ENTRIES SHOWN section start
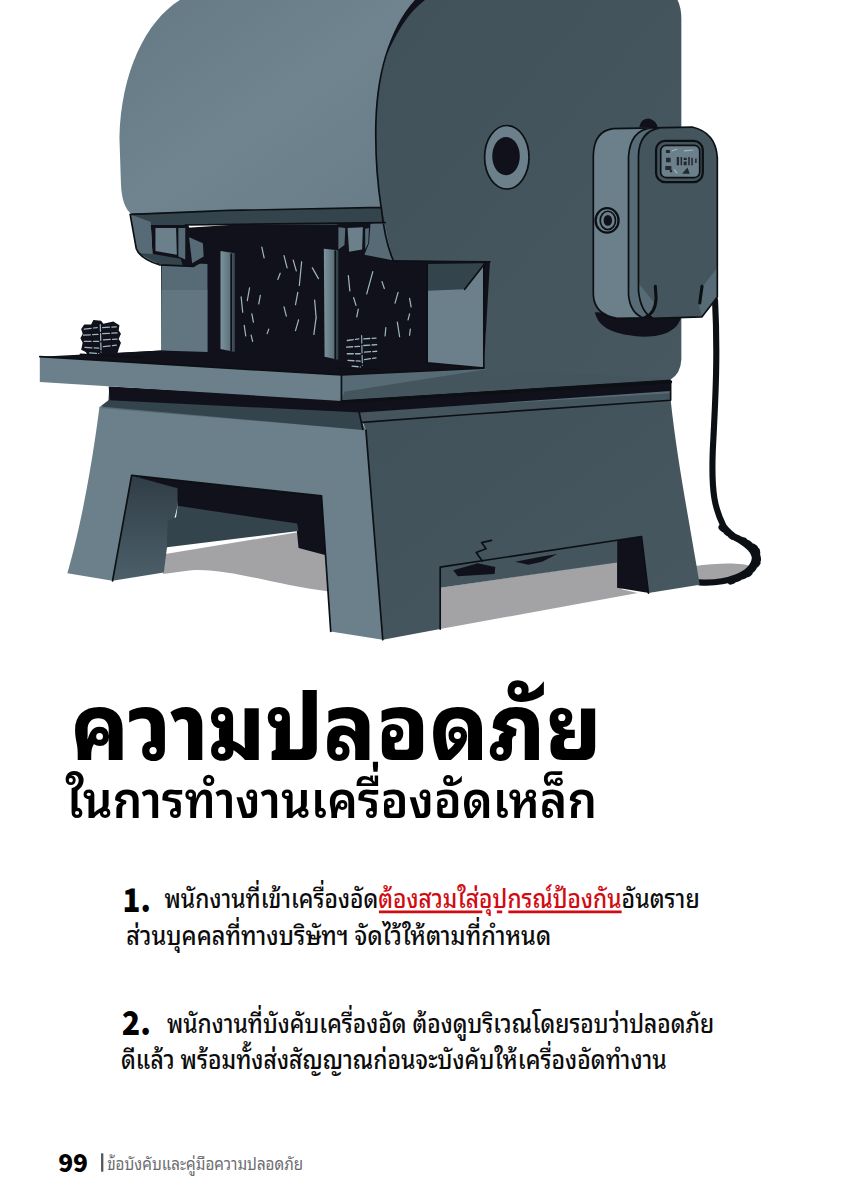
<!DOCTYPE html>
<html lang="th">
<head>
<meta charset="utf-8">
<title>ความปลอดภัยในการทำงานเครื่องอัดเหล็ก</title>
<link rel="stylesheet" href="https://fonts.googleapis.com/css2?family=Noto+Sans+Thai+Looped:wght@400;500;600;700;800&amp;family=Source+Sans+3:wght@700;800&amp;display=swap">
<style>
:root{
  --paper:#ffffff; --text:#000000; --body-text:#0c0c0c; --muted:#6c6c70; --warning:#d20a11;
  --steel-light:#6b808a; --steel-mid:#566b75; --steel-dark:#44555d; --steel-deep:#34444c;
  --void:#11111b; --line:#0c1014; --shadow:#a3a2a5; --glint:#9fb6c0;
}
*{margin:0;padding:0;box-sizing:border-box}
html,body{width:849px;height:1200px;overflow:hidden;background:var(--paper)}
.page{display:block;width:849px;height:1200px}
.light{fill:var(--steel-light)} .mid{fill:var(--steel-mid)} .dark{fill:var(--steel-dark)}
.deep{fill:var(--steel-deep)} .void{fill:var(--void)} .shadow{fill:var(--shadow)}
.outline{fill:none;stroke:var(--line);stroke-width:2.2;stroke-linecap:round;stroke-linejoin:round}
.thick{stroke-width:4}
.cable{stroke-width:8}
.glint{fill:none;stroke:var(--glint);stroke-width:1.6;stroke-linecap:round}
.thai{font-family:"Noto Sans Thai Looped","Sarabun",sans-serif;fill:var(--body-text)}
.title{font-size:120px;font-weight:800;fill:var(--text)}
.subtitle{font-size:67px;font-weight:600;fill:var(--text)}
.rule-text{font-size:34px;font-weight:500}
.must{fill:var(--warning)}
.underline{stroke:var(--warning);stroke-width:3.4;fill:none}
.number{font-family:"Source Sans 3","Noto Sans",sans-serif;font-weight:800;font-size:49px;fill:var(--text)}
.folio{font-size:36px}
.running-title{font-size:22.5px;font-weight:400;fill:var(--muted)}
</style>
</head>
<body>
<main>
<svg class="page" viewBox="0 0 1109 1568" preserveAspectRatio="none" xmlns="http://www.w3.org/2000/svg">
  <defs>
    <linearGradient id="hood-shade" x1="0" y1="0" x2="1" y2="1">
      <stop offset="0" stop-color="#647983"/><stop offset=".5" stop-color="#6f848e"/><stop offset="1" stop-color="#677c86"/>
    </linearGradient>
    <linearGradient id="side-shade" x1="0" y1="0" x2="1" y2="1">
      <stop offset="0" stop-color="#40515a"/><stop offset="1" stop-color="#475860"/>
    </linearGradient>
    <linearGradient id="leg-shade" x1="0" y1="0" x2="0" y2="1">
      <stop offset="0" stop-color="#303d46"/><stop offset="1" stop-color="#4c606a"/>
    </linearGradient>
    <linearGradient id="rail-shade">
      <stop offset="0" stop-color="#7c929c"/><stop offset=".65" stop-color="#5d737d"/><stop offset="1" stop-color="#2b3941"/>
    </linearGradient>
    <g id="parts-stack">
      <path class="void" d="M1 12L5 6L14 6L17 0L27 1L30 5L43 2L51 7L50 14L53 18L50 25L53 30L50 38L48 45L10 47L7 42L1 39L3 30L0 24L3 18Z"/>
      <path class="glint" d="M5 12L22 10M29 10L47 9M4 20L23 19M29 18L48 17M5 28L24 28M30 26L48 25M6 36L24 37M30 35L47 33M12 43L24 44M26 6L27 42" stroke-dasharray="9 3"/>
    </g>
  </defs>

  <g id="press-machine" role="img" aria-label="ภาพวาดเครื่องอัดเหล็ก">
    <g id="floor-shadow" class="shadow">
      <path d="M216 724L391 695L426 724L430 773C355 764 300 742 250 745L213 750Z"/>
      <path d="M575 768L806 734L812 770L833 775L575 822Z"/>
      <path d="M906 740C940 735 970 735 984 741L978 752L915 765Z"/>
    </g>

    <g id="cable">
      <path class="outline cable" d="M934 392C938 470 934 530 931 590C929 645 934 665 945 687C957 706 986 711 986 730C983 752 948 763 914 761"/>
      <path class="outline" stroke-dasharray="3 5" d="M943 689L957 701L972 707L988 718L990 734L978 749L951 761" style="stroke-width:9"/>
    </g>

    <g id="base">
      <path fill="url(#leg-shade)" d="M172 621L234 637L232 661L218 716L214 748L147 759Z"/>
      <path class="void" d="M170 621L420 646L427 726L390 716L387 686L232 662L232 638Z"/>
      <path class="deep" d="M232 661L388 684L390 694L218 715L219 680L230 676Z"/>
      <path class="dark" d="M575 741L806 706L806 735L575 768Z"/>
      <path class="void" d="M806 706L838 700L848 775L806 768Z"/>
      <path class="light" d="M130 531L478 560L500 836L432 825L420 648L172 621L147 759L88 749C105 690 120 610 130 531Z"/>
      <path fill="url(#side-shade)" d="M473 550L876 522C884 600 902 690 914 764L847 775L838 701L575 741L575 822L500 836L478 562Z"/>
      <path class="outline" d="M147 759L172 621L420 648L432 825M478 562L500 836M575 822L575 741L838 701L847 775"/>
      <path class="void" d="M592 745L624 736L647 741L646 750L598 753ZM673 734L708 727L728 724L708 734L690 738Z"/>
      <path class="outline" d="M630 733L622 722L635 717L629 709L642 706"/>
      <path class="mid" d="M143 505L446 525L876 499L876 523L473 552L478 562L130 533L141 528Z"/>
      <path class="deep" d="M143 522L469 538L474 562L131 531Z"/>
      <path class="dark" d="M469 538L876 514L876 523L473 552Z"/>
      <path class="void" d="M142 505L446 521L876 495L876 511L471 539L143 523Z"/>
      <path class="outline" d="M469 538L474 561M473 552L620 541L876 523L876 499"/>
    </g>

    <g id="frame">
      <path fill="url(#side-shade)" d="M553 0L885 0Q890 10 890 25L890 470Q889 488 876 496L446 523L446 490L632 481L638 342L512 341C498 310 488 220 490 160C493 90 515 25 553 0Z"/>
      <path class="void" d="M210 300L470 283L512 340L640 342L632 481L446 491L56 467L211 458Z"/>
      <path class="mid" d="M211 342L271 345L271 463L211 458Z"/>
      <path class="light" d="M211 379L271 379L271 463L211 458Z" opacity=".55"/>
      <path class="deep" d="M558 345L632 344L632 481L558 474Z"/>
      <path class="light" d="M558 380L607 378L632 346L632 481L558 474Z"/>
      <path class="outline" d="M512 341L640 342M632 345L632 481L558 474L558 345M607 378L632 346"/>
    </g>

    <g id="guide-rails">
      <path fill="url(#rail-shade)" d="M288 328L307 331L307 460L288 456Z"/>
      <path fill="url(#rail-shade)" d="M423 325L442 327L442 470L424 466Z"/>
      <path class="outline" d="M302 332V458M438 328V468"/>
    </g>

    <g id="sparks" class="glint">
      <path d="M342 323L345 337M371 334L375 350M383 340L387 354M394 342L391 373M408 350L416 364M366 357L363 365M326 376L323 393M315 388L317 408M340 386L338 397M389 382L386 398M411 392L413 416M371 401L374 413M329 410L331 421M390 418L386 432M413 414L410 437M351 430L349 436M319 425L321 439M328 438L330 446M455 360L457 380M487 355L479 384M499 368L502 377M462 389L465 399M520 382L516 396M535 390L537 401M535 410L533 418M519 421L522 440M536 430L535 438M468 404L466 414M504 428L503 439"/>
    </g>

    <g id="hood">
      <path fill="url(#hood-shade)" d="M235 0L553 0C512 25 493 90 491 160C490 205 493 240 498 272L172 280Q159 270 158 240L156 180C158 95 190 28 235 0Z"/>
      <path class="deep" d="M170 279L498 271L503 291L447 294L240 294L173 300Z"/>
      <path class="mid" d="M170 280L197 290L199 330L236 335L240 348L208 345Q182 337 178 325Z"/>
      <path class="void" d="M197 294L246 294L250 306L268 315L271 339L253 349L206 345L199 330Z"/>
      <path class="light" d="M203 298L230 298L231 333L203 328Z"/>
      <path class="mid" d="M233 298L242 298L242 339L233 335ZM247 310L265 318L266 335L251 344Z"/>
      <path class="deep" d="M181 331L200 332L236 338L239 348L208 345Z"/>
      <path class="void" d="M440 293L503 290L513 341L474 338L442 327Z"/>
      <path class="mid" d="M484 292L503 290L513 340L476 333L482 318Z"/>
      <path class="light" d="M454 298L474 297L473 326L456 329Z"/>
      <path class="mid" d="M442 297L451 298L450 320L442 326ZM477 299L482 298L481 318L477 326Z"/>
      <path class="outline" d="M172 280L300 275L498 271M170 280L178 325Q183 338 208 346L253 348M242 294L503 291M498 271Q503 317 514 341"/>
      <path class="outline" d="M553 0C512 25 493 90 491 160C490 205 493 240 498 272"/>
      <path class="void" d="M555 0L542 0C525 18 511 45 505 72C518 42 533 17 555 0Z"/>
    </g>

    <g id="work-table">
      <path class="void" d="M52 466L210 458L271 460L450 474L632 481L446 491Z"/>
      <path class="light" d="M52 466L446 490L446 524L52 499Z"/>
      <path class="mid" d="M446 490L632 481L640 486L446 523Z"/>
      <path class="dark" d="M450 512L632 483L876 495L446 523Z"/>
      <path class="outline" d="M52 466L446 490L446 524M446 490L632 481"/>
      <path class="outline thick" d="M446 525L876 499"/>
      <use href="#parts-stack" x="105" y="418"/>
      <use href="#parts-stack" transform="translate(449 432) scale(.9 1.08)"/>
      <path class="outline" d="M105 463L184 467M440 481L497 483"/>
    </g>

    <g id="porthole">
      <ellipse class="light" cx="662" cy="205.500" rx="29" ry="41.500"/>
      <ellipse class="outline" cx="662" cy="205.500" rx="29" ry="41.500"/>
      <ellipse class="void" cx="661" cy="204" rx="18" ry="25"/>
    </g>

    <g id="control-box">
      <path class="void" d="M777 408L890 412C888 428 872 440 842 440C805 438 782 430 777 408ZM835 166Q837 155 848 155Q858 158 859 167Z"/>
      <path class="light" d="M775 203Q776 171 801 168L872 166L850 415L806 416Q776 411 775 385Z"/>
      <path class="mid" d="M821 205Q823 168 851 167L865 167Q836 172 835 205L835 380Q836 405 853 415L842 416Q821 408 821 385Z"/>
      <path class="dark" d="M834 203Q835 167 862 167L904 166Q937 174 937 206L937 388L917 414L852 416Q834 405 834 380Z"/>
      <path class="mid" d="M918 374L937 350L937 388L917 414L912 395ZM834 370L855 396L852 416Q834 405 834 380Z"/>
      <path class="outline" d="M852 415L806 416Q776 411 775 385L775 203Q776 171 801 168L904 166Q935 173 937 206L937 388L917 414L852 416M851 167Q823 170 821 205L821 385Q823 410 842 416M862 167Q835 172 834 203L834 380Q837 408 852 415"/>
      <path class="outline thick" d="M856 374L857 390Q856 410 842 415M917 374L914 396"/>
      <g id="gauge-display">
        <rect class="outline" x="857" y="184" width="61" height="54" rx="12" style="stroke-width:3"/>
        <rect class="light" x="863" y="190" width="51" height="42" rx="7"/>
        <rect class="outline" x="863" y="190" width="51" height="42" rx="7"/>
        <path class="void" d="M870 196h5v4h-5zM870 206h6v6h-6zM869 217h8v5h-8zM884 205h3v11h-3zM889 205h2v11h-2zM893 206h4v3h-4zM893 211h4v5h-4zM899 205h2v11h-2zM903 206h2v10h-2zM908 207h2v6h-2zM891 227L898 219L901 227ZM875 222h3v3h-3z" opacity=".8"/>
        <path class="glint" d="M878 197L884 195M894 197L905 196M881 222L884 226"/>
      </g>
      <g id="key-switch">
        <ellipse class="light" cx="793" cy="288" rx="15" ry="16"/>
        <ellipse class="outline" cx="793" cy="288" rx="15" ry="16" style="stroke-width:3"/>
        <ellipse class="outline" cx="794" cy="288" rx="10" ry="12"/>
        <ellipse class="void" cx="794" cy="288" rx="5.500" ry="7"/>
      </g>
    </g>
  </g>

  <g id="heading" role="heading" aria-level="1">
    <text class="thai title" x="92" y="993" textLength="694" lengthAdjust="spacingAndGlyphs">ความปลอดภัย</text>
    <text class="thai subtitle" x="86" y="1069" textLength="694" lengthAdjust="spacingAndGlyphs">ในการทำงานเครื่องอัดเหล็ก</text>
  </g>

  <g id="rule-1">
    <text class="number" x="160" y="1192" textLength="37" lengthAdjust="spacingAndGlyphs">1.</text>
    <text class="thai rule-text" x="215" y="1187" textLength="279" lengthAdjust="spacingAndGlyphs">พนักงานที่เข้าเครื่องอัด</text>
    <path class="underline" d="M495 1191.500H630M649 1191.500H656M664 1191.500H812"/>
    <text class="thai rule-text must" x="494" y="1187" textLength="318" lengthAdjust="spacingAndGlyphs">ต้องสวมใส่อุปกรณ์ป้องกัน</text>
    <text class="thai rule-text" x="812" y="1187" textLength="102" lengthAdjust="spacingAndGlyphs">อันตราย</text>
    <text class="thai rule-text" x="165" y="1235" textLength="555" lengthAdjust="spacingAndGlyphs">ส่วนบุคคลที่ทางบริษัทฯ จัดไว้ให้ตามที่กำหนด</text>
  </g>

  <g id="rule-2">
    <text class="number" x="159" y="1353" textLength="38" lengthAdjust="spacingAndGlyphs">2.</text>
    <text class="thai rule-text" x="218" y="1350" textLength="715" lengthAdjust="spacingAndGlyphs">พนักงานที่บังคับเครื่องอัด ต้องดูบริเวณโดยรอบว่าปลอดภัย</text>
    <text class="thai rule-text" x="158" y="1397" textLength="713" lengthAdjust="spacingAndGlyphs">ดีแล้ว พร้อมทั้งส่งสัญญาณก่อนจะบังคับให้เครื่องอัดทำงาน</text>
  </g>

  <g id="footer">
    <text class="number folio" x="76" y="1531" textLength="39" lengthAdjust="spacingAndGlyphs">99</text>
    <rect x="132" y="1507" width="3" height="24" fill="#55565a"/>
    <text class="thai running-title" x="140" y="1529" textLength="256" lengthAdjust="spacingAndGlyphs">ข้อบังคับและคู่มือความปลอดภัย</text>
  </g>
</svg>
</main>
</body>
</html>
ENTRIES SHOWN section end
ENTRIES SHOWN section start
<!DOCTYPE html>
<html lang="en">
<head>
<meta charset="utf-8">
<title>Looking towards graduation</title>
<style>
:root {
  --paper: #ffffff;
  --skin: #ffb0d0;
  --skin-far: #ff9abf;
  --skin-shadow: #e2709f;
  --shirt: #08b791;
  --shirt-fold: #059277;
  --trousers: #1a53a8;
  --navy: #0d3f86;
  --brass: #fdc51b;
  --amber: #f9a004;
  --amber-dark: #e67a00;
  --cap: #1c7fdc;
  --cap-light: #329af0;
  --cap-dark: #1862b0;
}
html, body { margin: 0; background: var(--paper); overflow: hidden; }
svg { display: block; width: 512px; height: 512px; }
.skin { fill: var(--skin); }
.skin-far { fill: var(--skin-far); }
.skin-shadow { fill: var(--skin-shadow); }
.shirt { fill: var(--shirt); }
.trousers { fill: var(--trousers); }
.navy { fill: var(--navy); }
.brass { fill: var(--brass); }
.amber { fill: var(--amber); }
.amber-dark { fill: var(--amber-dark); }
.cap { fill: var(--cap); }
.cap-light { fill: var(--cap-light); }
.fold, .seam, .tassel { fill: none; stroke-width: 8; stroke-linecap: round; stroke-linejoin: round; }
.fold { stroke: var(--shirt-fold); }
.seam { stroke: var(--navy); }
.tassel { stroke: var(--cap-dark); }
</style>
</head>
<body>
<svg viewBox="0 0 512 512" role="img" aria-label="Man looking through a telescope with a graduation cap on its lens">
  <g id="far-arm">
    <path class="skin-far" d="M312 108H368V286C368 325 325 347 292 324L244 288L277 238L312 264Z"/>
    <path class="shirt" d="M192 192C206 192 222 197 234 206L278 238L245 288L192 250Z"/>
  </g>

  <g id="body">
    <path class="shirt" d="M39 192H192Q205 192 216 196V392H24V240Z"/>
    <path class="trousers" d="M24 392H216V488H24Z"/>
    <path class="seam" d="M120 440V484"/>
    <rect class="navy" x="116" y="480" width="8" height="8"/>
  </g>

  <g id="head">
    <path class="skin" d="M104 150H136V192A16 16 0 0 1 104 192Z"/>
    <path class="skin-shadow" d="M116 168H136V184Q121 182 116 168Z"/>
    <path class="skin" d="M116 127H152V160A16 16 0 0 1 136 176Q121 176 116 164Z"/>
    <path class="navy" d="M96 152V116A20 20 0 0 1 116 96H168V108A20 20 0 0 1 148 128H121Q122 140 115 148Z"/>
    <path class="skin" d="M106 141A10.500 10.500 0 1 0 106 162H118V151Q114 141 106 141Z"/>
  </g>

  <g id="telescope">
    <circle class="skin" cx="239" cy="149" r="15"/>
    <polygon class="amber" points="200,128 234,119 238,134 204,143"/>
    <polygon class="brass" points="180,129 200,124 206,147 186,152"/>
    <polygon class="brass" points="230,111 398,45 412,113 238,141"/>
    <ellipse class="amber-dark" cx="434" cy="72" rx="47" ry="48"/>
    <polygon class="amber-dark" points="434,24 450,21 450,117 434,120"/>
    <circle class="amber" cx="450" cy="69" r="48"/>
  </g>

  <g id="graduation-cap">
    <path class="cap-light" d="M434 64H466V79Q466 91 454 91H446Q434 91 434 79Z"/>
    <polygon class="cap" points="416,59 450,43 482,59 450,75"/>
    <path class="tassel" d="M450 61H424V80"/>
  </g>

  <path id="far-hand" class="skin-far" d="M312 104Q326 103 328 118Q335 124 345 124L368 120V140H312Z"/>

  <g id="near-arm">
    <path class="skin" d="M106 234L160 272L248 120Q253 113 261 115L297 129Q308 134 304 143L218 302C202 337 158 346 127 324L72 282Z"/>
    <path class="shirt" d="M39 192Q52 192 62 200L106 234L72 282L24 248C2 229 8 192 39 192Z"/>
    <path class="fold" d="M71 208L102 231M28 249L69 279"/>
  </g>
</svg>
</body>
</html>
ENTRIES SHOWN section end
TASK STATEMENT » Please copy each line from the material above in which the string "polygon" appears.

SOLUTION TO THE EXERCISE »
    <polygon class="amber" points="200,128 234,119 238,134 204,143"/>
    <polygon class="brass" points="180,129 200,124 206,147 186,152"/>
    <polygon class="brass" points="230,111 398,45 412,113 238,141"/>
    <polygon class="amber-dark" points="434,24 450,21 450,117 434,120"/>
    <polygon class="cap" points="416,59 450,43 482,59 450,75"/>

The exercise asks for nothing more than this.